Featuring the at-first reluctant reader, Juno Jones of Muttonbird Bay Primary School, there have been four installments in the series so far:
- Juno Jones, Word Ninja;
- Juno Jones, Mystery Writer;
- Juno Jones, Book Sleuth; and
- Juno Jones, Rival Reader.
A firm favorite with Tasmanian school kids, if you’re looking for a mystery book for a younger reader, you can’t go wrong with Juno Jones, Rival Reader.
“A DISASTER HAS ACTUALLY HAPPENED…THE SCHOOL HAS CLOSED.
Not Muttonbird Bay Primary, of course, but their neighbor Pademelon Point. When five new kids join Juno Jones’ class, Juno must do whatever she can to keep her title as the school’s ‘Super Reader.’ Her greatest rival: Tess Golightly—a warrior maiden and ace reader with a pet Gryphon. Everyone wants to be friends with Tess, but Juno thinks nobody can be that awesome unless they have something to hide…” Juno Jones No. 4, Rival Reader.
- Juno Jones No. 4, Rival Reader
- Author: Kate Gordon
- Illustrator: Sandy Flett
- ISBN: 978-0648492580
- Release date: 27 October 2021
About DR. LJ.M Owen
DR. L.J.M. OWEN escaped dark days as a public servant for a sunnier profession—inventing murder.
A multi-award winning writer, L.J.’s novels include the chilling Tasmanian-set The Great Divide (2019), longlisted for the 2020 Ngaio Marsh Award, and three books in the Dr. Pimms archaeological mystery series: Egyptian Enigma (2018), Mayan Mendacity (2016), and Olmec Obituary (2015). She is the commissioning editor for the forthcoming Tasmanian anthology, Murder You Wrote: An Interactive Mystery (2023).
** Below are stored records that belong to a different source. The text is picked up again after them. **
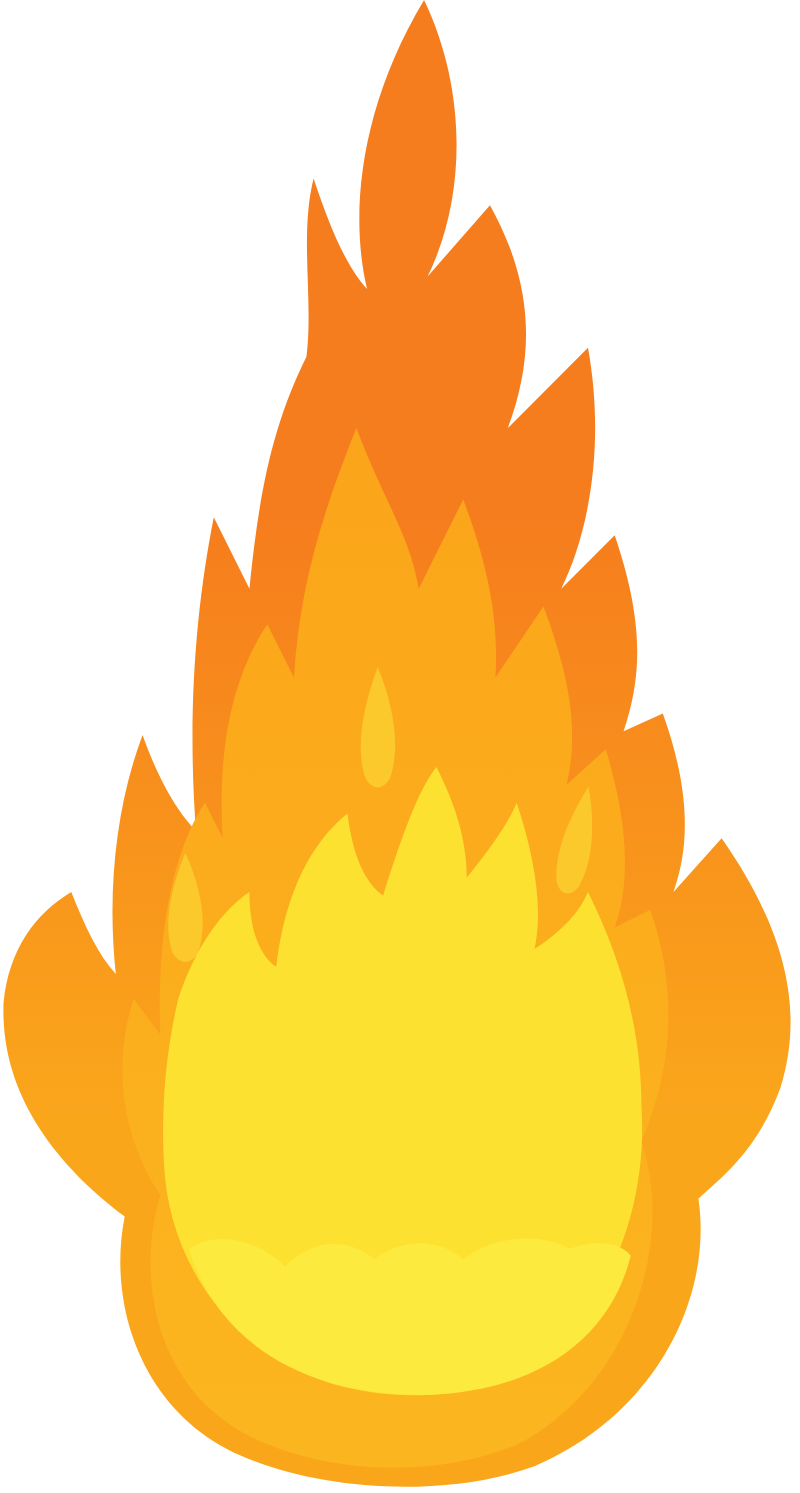
<!DOCTYPE html>
<html lang="en">
<head>
<meta charset="utf-8">
<title>Flame</title>
<style>
  :root {
    --flame-outer-top: #f67d1d;
    --flame-outer-bottom: #faa61b;
    --flame-middle-top: #fba51a;
    --flame-middle-bottom: #fbb61f;
    --flame-core: #fde130;
    --flame-core-base: #fdea3e;
    --flame-ember: #fbc92c;
    --backdrop: #ffffff;
  }
  html, body {
    margin: 0;
    padding: 0;
    width: 800px;
    height: 1493px;
    overflow: hidden;
    background: var(--backdrop);
  }
  .flame-artwork {
    display: block;
    width: 800px;
    height: 1493px;
  }
</style>
</head>
<body>
<svg class="flame-artwork" viewBox="0 0 449 837" preserveAspectRatio="none" role="img" aria-label="Stylised cartoon flame">
  <defs>
    <linearGradient id="outer-flame-fill" x1="0" y1="0" x2="0" y2="1">
      <stop offset="0.35" stop-color="var(--flame-outer-top)"/>
      <stop offset="0.75" stop-color="var(--flame-outer-bottom)"/>
    </linearGradient>
    <linearGradient id="middle-flame-fill" x1="0" y1="0" x2="0" y2="1">
      <stop offset="0" stop-color="var(--flame-middle-top)"/>
      <stop offset="1" stop-color="var(--flame-middle-bottom)"/>
    </linearGradient>
    <path id="ember-drop" d="M0,-40 C10,-20 14,0 8,16 C4,23 -4,23 -8,16 C-14,0 -9,-20 0,-40 Z"/>
  </defs>

  <g class="flame">
    <path class="flame-outer" fill="url(#outer-flame-fill)"
      d="M238,0 C262,50 262,110 240,155 L275,115 C300,160 300,200 285,240 L330,195 C340,250 330,300 315,330 L345,300 C362,350 360,380 350,410 L372,400 C390,450 385,480 378,500 L405,470 C440,520 452,565 438,610 C425,645 405,660 392,672 C400,725 370,792 300,822 C250,840 180,836 135,816 C80,792 60,732 70,682 C30,652 0,612 2,562 C5,532 20,512 40,500 C48,520 55,535 65,546 C60,500 65,452 80,412 C90,440 100,455 110,466 C105,400 110,340 120,290 L140,330 C145,280 152,240 172,200 C176,168 168,132 176,100 C186,130 195,150 206,162 C196,120 202,60 238,0 Z"/>

    <path class="flame-middle" fill="url(#middle-flame-fill)"
      d="M200,240 C215,280 230,300 235,330 L260,280 C275,320 280,350 278,380 L305,340 C320,380 325,410 318,440 L340,420 C355,470 352,500 345,520 L365,510 C382,560 376,602 360,640 C380,700 350,780 290,810 C240,830 180,825 140,805 C90,780 75,720 90,670 C70,640 62,600 75,560 L90,580 C88,530 95,480 115,450 L125,470 C122,420 130,380 150,350 L165,380 C168,330 180,290 200,240 Z"/>

    <g class="flame-embers" fill="var(--flame-ember)">
      <use href="#ember-drop" transform="translate(212 418) scale(0.9 1.1)"/>
      <use href="#ember-drop" transform="translate(104 518) scale(0.9 1)"/>
      <use href="#ember-drop" transform="translate(322 480) rotate(12) scale(0.8 1)"/>
    </g>

    <path class="flame-core" fill="var(--flame-core)"
      d="M100,560 C110,530 125,510 140,500 C140,520 145,535 155,542 C160,500 175,472 195,456 C198,480 205,495 215,502 C225,470 235,442 245,430 C255,450 262,470 262,492 C275,476 285,462 290,450 C300,480 305,510 300,532 C315,522 325,512 330,500 C350,540 360,580 360,620 C365,695 325,778 240,782 C150,786 95,722 92,652 C90,612 95,582 100,560 Z"/>

    <path class="flame-core-base" fill="var(--flame-core-base)"
      d="M106,700 C125,688 148,698 160,710 C176,694 196,694 210,706 C226,694 246,694 260,706 C276,694 300,690 320,700 C336,694 350,698 354,704 C342,752 300,780 240,782 C170,783 122,752 106,700 Z"/>
  </g>
</svg>
</body>
</html>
In 2019, L.J. founded the Terror Australis Readers and Writers Festival (TARWF), Australia’s southern-most literary festival. L.J. is the current Director of TARWF, the Convenor of TARWF’s annual Children’s Mystery Short Story Competition, and the Convenor of the Tasmanian branch of Sisters in Crime Australia.
About Guest Curator, Bec Taylor
I’m Bec Taylor, the EY3 – Grade 2 cybrarian* at the International School of Beijing, China. I’m a global nomad with Australian roots and a Chinese family home – all my immediate family have lived and worked in Beijing as international school teachers for many, many years.
Overly enthusiastic about everything especially children’s literature, Australian Rules Football (go Doggies!) and food, glorious food, I am easily bribed with coffee and dark chocolate. I am a passionate advocate of social justice, female financial literacy, and finding ways to tread more lightly on the planet. Alongside the demands of a busy family and professional life, I enjoy cultivating community through volunteer work that focuses on healthy families.
I am the current Chair of the Chinese international schools reading promotion, the Panda Book Awards. Titles chosen for the shortlists of the Panda Book Awards meet selection criteria that focus on social justice, diversity and inclusion by up and coming authors and illustrators from across the world. There is an added spotlight on titles that feature Asian settings, characters or creators.
Twitter is my favorite professional development space so please come find me there: @becinthelibrary
The educational hills I will die on are:
- a child’s right to choose what they love to read,
- there is serious magic in reading aloud,
- and the belief that schools are happier, more equitable places with better academic outcomes when the properly funded school library is well staffed with qualified, collaborative and passionate professionals.
*a fancy name that formalizes and acknowledges the incredible work teacher librarians do each day to find authentic ways to integrate and explore educational technology in order to capture, expand, and enhance student learning.